Business Plan: Will Your Business Plan survive without You?
I have been remiss in writing for a few months now, due to the recent passing of my 14 1/2 year-old golden retriever, TJ. He was with me through two business schools, two real estate projects, the dot com and real estate bubble bursts, when I had to sell my house for cash to Tyler and the ups and downs of my entrepreneurial career. He was my friend and my rock. You can see my video tribute to TJ at: http://youtu.be/JzF9iE2ljdo.
Needless to say, TJ meant a lot to me. For the entire month of February and the first few weeks of March, I took care of him, spent time with him, until he ultimately passed away in my arms. I don’t regret it for a second, but being unexpectedly sidetracked from my work certainly took a toll on my business. I wasn’t blogging, creating content, and marketing As a result, my lead flow, website visits, etc all went south in a big hurry. It was a big wake up call for me as to how dependent my business is on my being there day in and day out.
As entrepreneurs, we should aspire to create an entity that can run without us. This gives us the freedom to build the business, expand and grow, to be creative, and to enjoy life, our families, to travel, and to learn. If your business can’t be put on autopilot, is it really a business? Or is it just a job you’ve created for yourself?
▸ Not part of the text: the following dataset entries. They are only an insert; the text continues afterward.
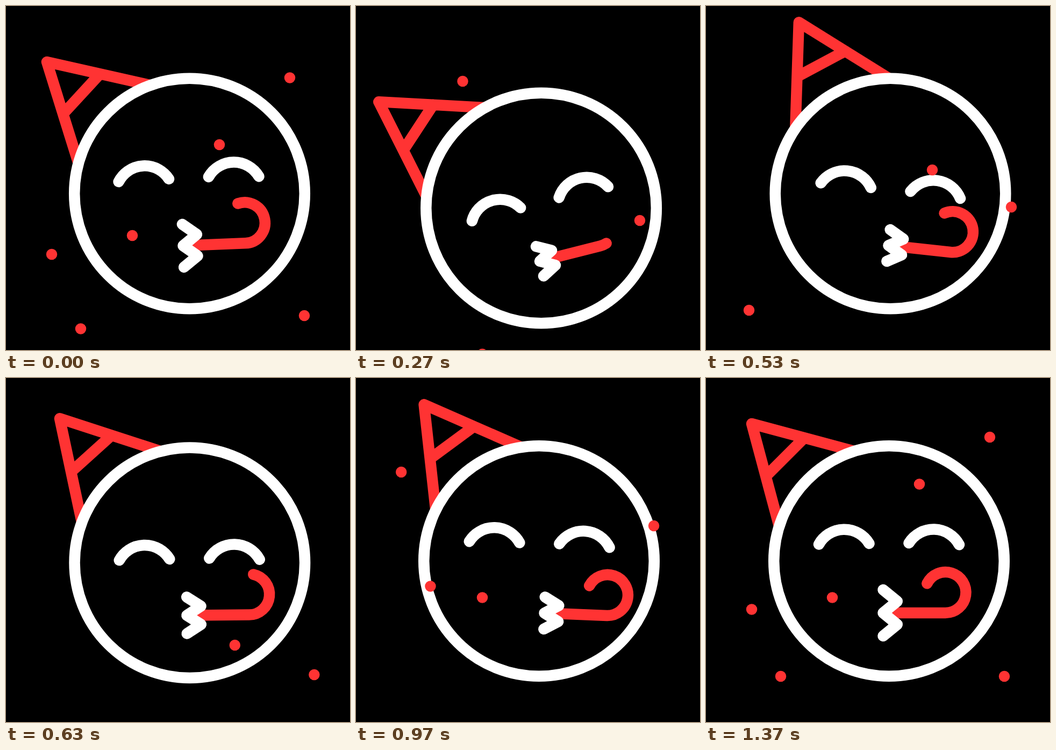
These frames come from a looping animation (640 px wide and 640 px high, 1.67 s). An HTML page:

```html
<!DOCTYPE html>
<html lang="en">
<head>
<meta charset="utf-8">
<title>Party face</title>
<style>
  html, body { margin: 0; width: 100%; height: 100%; overflow: hidden; background: #000; }
  svg { display: block; width: 100%; height: 100%; }
  .line { fill: none; stroke-width: 20.5; stroke-linecap: round; stroke-linejoin: round; }
  .red { stroke: #f33; }
  .white { stroke: #fff; }
  #dots { fill: #f33; }
</style>
</head>
<body>
<svg viewBox="0 0 640 640">
  <path id="hat" class="line red"/>
  <circle id="head" class="line white" r="214.3"/>
  <path id="eyes" class="line white" d="M-130.5 .8A54 54 0 0 1 -37 -.6M37 -1.5A54 54 0 0 1 130.5 1.5"/>
  <g id="mouth">
    <path id="horn" class="line red"/>
    <path id="lips" class="line white"/>
  </g>
  <g id="dots"></g>
</svg>
<script>
const LOOP = 1670, STEP = 33.34, LAST = 41;
const $ = id => document.getElementById(id);
const set = (el, attrs) => { for (const k in attrs) el.setAttribute(k, attrs[k]); };

// Pose values at these steps; a smooth curve joins them.
const KEYS = [-1, 0, 4, 11, 16, 23, 29, LAST];
const POSE = {
  hat:   [0, -2.3, -10.5, -8.3, 16.9, -17.7, 8.7, 0],
  headX: [0, 1, 3.5, 4, 2.5, 0, 0, 0],
  headY: [0, 8.5, 35.5, 29.5, 8.5, 0, 0, 0],
  tilt:  [0, -2.3, -10.8, -13, 6.2, -11.6, 2.3, 0],
  eyesX: [0, -.5, .6, 2.4, 3, -2, .75, 0],
  eyesY: [0, 12.3, 52.5, 54.9, 33.9, 22.3, 0, 0],
  lipsX: [0, 0, .75, 19.25, 10, 6.5, 21, 0],
  lipsY: [0, 9, 39.25, 30.5, 8.5, 3, .25, 0],
  pout:  [1, .93, .776, .608, .69, .887, .693, 1],
  curl:  [244, 197, 29, 52, 210, 97, 245, 244]
};

// Confetti: resting x, y; first fall offset, speed; return height at step 29, speed.
const CONFETTI = [
  [85, 430.5, 31.5, 33.75, 175, 50],
  [139, 555, 45.5, 47, 387.5, 58.4],
  [235, 408.5, 18.5, 19.6, 413, 70],
  [397, 197.5, 60.5, 59.1, -12, 30],
  [528, 110, 23.5, 25.2, -12, 14],
  [555, 555, 21, 20, 275, 46.8]
];
// Passing confetti: x, y at step 11 and speed in x, y.
const SHOWER = [
  [41, -5, 7.8, 114.2],
  [112, 174, 5, 100],
  [210.5, 335, 4, 65],
  [413, -15, 1.6, 64],
  [559, 77.5, 1.8, 59.3]
];

function curve(vals, f) {
  const n = KEYS.length - 1;
  if (f >= KEYS[n]) return vals[n];
  let i = 0;
  while (f >= KEYS[i + 1]) i++;
  const slope = k => k === 0 || k === n ? 0 :
    (vals[k + 1] - vals[k - 1]) / (KEYS[k + 1] - KEYS[k - 1]);
  const h = KEYS[i + 1] - KEYS[i], u = (f - KEYS[i]) / h, w = 1 - u;
  return vals[i] * (1 + 2 * u) * w * w + vals[i + 1] * (3 - 2 * u) * u * u +
    h * u * w * (slope(i) * w - slope(i + 1) * u);
}

function hatPath() {
  const at = s => [-255.5 + s, -255.5 + .268 * s];
  const flip = ([x, y]) => [y, x];
  const end = at(189), bar = at(98);
  return `M${flip(end)}L${at(0)}L${end}M${flip(bar)}L${bar}`;
}

function hornPath(deg) {
  const r = 38, cx = 116, a = (90 - deg) * Math.PI / 180;
  const x = cx + r * Math.cos(a), y = -r + r * Math.sin(a);
  return `M12 0H${cx}A${r} ${r} 0 ${deg > 180 ? 1 : 0} 0 ${x} ${y}`;
}

function lipsPath(s) {
  return 'M' + [-2, -1, 0, 1, 2].map(k => [k % 2 ? 26.3 : 0, k * 21.5 * s]).join('L');
}

function dotPlaces(f) {
  const places = [];
  for (const [x, y, d, v, y3, v3] of CONFETTI) {
    const back = Math.min(y, y3 + v3 * (f - 29));
    places.push([x, y + d + v * f + f * f], [x - (y - back) / 300, back]);
  }
  for (const [x, y, vx, vy] of SHOWER) places.push([x + vx * (f - 11), y + vy * (f - 11)]);
  return places;
}

const dots = dotPlaces(0).map(() => {
  const c = document.createElementNS('http://www.w3.org/2000/svg', 'circle');
  c.setAttribute('r', 10.25);
  return $('dots').appendChild(c);
});
$('hat').setAttribute('d', hatPath());

function draw(f) {
  const p = {};
  for (const k in POSE) p[k] = curve(POSE[k], f);
  const place = (x, y, deg) => ({ transform: `translate(${x} ${y}) rotate(${deg})` });
  const hx = 340.5 + p.headX, hy = 340.5 + p.headY;
  set($('hat'), place(hx, hy, p.hat));
  set($('head'), { cx: hx, cy: hy });
  set($('eyes'), place(340.5 + p.eyesX, 308.6 + p.eyesY, p.tilt));
  set($('mouth'), place(329.5 + p.lipsX, 437 + p.lipsY, p.tilt));
  set($('horn'), { d: hornPath(Math.max(5, Math.min(245, p.curl))) });
  set($('lips'), { d: lipsPath(p.pout) });
  dotPlaces(f).forEach(([cx, cy], i) => set(dots[i], { cx, cy }));
}

const start = performance.now();
function tick() {
  const t = (performance.now() - start) % LOOP;
  draw(Math.floor((t + 5) / STEP));
  requestAnimationFrame(tick);
}
tick();
</script>
</body>
</html>
```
I am taking steps now to ensure that my business will always be able to run without me. Life has a way of constantly throwing you change-ups, and if you’re not prepared for them, the results can be devastating. If you’re not yet in a position to put your business on autopilot, and many are not, consider insuring yourself with a disability policy that will cover yourself and your family in the event you are disabled in some way, shape, or form.
When you’re building a business plan and seeking to raise capital, you should think about this issue as well, from the investor’s perspective. What happens to their investment if something happens to you? Who gets control of the voting stock if something happens to one of the key founders? Key person insurance is something many investors will require if you don’t have adequate assets backing their investment.
I’m still sad about losing my friend, but I’m getting by. I’ve even drawn some inspiration from his amazing life to finally get cracking on that book I’ve long wanted to write, which I will dedicate to him. And I’m taking a lesson from this experience to ensure than I never have to worry about having a lapse in my business again.